To extract the contents of the tar.bz2 file (to the current directory):
tar -jxvf archivename.tar.bz2
Setup a shell script
We can write a shell script to automate the process.
#!/bin/sh PATH=/usr/bin:/bin LOG="www-backup-$(date +%Y-%m-%d).log" # backup mysql database echo "Backing up db_name to database.sql" >> ~/$LOG mysqldump -u sql_user -psql_pass db_name -r /var/www/database.sql >> ~/$LOG 2>&1 # rsync to backup location echo "Running rsync..." >> ~/$LOG rsync -av --delete --delete-excluded /var/www/ ~/www-backup/ > ~/rsync.log 2> ~/rsync.err # copy log so far into backup root # (because we cannot include the output of tar in the .tar.bz2) cp ~/$LOG ~/www-backup/$LOG cp ~/rsync.log ~/www-backup/rsync.log cp ~/rsync.err ~/www-backup/rsync.err # archive backup to bz2 format (with timestamp) echo "Running tar..." >> ~/$LOG tar -jcvf ~/www-backup-$(date +%Y-%m-%d).tar.bz2 ~/www-backup/ > ~/tar.log 2> ~/tar.err
A few things to note:
- The script should be run as root or another user with sufficient privilege to access the required files.
- We use 2>&1 to redirect stdout and stderr to one file.
- When run as a cron job, the user's login scripts are not processed, so we need to set the PATH environment variable manually.
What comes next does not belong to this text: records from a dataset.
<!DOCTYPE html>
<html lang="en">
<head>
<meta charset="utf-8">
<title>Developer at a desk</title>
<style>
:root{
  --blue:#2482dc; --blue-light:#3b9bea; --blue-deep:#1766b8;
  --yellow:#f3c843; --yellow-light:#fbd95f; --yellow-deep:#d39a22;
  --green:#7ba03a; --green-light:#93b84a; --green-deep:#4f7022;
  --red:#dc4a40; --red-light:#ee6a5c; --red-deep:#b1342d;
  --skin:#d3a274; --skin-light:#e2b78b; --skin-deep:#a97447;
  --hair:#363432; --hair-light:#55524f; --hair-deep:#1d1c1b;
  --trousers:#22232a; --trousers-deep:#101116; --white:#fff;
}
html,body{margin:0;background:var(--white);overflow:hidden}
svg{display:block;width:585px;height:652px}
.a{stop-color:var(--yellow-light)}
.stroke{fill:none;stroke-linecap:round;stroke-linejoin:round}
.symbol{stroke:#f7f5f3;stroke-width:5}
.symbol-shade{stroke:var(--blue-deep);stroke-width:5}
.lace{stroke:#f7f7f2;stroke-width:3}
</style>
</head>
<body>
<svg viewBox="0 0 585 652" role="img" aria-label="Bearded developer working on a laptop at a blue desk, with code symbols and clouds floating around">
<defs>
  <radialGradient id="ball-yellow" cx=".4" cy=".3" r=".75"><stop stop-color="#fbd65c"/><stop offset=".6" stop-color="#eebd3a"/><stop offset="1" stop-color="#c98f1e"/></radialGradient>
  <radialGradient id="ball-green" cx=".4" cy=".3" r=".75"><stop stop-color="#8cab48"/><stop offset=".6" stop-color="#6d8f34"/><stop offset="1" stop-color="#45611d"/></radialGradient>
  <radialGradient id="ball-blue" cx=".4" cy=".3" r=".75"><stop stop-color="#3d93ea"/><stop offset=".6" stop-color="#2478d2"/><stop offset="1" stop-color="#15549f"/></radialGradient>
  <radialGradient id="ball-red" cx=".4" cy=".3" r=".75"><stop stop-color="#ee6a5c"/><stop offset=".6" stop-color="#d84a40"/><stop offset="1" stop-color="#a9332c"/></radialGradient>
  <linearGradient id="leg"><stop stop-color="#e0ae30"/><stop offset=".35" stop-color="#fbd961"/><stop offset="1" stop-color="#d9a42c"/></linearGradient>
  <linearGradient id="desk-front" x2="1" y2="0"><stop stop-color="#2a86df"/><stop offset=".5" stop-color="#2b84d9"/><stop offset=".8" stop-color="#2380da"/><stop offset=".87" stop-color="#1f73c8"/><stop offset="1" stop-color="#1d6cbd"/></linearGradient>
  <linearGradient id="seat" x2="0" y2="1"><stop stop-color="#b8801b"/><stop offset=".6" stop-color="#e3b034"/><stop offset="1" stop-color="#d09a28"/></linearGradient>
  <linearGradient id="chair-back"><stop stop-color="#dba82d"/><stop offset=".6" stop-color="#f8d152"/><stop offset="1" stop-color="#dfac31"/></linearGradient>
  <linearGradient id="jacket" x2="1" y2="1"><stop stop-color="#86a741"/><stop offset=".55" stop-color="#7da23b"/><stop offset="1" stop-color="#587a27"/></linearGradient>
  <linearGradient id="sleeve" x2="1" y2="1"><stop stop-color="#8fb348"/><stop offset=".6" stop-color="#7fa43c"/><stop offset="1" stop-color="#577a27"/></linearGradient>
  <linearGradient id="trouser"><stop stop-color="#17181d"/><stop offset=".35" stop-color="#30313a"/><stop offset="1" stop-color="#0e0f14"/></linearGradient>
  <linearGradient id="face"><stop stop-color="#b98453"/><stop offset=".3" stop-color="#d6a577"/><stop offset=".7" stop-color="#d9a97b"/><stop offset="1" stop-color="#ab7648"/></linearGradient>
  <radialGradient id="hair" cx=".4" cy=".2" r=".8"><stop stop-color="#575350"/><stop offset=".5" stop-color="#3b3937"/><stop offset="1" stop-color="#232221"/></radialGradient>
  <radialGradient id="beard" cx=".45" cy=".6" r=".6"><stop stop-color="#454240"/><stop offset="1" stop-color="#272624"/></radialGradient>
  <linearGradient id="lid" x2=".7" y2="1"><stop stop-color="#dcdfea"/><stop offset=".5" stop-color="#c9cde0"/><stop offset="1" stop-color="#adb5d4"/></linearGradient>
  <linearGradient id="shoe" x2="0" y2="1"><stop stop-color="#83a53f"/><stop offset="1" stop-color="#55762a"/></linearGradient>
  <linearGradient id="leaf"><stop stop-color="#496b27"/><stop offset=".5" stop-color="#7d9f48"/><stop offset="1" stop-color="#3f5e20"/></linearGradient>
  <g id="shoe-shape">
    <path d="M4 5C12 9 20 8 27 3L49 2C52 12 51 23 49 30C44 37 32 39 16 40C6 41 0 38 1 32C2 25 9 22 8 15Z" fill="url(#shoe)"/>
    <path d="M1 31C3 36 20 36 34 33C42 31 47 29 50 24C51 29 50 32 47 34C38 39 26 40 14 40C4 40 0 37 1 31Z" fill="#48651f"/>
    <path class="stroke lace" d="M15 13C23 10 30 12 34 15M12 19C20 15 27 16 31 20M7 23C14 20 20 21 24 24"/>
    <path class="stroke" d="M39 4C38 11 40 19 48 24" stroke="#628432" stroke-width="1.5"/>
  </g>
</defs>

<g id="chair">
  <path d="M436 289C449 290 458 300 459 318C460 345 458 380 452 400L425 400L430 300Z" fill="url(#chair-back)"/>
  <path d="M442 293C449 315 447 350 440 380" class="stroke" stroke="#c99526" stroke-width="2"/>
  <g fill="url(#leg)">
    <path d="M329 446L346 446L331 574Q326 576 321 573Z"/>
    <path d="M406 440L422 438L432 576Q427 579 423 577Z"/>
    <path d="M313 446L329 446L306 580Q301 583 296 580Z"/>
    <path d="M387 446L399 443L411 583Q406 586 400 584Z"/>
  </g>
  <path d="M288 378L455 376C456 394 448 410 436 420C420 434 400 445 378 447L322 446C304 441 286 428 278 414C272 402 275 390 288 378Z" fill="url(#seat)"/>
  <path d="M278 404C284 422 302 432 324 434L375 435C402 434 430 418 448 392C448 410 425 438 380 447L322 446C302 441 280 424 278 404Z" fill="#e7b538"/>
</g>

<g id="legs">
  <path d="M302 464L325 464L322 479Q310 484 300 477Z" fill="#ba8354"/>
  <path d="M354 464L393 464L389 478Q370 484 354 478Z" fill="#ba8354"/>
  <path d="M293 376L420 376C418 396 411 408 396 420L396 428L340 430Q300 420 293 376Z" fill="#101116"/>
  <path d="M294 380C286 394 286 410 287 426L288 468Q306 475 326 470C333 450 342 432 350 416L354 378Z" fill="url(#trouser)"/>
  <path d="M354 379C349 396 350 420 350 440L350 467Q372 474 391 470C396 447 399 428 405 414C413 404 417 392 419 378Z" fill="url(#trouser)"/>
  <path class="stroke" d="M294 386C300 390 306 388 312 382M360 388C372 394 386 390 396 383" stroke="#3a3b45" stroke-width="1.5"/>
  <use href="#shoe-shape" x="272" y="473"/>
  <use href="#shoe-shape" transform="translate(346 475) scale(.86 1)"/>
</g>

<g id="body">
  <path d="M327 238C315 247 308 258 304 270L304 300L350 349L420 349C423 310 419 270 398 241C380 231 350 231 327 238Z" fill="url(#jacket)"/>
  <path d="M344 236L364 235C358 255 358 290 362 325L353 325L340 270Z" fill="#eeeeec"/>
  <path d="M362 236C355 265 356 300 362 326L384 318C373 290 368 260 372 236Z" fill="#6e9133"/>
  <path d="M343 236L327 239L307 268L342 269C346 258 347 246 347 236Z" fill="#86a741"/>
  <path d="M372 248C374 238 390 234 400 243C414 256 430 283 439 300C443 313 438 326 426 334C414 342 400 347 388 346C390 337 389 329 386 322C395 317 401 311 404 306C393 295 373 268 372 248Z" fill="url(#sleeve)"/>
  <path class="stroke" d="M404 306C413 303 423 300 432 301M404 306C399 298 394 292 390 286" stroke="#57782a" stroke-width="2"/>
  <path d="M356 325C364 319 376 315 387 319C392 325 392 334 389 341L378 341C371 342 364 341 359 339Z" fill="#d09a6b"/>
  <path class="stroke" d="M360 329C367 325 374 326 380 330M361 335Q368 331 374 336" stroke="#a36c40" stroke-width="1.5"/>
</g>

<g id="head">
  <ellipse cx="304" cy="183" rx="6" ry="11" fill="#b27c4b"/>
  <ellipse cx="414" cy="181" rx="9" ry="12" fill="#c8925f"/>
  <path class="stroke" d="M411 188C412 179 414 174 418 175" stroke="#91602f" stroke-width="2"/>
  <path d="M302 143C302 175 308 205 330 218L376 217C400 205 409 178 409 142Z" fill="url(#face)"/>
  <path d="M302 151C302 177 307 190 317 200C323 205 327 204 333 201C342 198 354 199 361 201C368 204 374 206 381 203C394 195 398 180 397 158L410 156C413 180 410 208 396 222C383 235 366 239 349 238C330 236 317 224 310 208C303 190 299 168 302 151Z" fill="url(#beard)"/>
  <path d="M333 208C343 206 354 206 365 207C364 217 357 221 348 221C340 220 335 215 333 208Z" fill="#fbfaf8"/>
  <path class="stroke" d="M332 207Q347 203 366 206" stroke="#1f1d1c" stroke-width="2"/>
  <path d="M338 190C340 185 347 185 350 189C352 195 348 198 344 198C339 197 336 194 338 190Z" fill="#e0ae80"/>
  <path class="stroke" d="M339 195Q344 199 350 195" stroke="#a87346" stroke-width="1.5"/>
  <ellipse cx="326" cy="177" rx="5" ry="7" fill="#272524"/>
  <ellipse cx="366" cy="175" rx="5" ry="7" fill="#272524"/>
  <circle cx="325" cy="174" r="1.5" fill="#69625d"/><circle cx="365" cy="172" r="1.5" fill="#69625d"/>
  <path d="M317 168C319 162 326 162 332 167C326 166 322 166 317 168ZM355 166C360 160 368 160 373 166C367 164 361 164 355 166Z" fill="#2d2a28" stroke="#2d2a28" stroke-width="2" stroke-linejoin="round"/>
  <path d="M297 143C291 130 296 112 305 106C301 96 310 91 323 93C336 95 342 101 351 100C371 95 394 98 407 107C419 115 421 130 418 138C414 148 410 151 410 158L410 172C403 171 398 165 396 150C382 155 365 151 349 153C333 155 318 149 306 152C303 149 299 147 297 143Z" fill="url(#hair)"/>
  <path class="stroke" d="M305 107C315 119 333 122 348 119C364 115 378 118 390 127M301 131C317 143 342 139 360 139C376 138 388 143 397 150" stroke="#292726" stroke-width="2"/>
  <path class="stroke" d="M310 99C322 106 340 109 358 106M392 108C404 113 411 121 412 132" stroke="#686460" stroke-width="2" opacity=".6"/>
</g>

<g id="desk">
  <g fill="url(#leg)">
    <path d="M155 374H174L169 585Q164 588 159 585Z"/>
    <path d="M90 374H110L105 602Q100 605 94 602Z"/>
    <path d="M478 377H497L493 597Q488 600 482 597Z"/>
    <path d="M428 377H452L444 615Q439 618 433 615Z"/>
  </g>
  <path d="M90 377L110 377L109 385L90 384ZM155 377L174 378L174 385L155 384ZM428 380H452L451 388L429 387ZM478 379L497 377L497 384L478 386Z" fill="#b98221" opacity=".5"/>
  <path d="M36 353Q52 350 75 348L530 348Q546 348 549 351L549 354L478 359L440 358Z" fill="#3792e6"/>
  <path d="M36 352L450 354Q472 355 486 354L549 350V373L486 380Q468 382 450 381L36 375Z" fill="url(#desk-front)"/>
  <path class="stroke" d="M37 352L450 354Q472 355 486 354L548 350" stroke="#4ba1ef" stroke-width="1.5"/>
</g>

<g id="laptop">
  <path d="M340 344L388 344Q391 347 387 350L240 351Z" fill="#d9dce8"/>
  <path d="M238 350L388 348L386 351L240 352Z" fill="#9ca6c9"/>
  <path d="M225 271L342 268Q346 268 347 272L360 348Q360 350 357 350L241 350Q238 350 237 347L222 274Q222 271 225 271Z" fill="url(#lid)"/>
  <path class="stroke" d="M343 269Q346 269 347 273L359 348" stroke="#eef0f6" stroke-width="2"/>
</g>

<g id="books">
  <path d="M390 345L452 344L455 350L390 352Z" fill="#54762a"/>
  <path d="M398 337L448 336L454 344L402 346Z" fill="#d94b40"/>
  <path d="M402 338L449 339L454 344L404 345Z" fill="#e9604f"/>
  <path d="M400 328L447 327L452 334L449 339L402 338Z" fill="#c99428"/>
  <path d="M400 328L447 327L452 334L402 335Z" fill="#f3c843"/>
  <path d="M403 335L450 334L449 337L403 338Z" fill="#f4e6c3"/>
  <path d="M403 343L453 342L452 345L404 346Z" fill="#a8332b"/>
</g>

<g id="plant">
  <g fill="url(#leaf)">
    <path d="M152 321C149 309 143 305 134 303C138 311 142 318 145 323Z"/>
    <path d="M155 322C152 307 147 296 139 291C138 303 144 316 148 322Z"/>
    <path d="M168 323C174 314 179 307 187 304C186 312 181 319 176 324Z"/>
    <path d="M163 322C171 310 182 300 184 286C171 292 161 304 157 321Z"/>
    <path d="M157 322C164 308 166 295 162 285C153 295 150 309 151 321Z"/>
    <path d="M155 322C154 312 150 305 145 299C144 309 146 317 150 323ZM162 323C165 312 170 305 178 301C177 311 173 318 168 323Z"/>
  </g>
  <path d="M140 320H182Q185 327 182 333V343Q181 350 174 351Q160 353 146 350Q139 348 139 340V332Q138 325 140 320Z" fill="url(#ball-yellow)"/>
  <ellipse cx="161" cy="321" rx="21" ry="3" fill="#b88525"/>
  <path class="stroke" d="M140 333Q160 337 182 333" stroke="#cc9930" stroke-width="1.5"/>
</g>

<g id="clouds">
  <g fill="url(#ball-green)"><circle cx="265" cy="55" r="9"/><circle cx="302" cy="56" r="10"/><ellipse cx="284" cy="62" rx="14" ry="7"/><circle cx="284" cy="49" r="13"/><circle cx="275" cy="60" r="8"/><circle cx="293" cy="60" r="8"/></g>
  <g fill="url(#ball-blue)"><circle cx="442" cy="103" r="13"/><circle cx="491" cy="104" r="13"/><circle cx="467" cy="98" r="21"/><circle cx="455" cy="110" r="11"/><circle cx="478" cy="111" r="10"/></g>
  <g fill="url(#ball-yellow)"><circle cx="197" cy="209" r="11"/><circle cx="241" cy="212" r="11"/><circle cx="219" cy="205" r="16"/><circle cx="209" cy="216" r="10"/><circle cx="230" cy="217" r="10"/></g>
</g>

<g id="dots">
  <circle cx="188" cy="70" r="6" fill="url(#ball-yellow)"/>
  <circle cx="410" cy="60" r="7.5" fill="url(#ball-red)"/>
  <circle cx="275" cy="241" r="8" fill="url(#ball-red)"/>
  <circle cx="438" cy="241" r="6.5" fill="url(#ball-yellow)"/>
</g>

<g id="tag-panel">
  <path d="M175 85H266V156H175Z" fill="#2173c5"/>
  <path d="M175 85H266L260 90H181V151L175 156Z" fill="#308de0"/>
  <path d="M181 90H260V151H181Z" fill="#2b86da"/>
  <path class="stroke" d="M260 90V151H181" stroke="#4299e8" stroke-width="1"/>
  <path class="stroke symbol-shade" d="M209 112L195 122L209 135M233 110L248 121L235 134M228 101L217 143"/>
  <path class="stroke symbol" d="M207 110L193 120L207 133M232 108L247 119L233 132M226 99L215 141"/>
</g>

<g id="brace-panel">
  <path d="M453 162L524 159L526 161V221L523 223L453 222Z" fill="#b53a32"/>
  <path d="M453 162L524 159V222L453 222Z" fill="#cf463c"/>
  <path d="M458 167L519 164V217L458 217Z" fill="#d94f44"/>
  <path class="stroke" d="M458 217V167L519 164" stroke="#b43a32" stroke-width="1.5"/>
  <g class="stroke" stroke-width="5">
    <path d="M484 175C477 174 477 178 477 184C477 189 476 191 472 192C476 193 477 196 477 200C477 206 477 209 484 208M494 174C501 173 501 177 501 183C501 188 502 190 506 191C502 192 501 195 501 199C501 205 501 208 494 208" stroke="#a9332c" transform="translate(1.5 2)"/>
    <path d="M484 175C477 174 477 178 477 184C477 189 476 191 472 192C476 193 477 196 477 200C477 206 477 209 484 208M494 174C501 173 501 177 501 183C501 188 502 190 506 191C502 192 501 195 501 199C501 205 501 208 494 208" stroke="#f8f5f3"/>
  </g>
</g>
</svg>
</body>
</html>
- The final output will be a tar.bz2 and a log file, both containing the system date in their filename.
Setup a cron job
Once you have tested the script and you know it's working, it's easy to setup a cron job to run periodically.
Make sure you're logged in as the user that the script will be running under.
The user's cron configuration file will open. The configuration file consists of 6 columns seperated by spaces. The columns are as follows:
(m): minutes past the hour
(h): hour of the day (use 24 hour time)
(dom): day of the month (1 .. 31)
(mon): month (1 .. 12)
(dow): day of the week (0 .. 6) starting Sunday
(command): command to run
Use an asterix (*) to signify any for values we don't care about.
For example, to run our script at 6:00am every Monday:
# # m h dom mon dow command # 0 6 * * 1 /root/web-backup.sh
That's it, you now have an automated, regular backup.
How to Use rsync to Backup Your Data
Superuser article about backup with timestamp
How to setup cron
Running cron scripts without environment variables
The author does not allow comments to this entry
Display comments as Linear | Threaded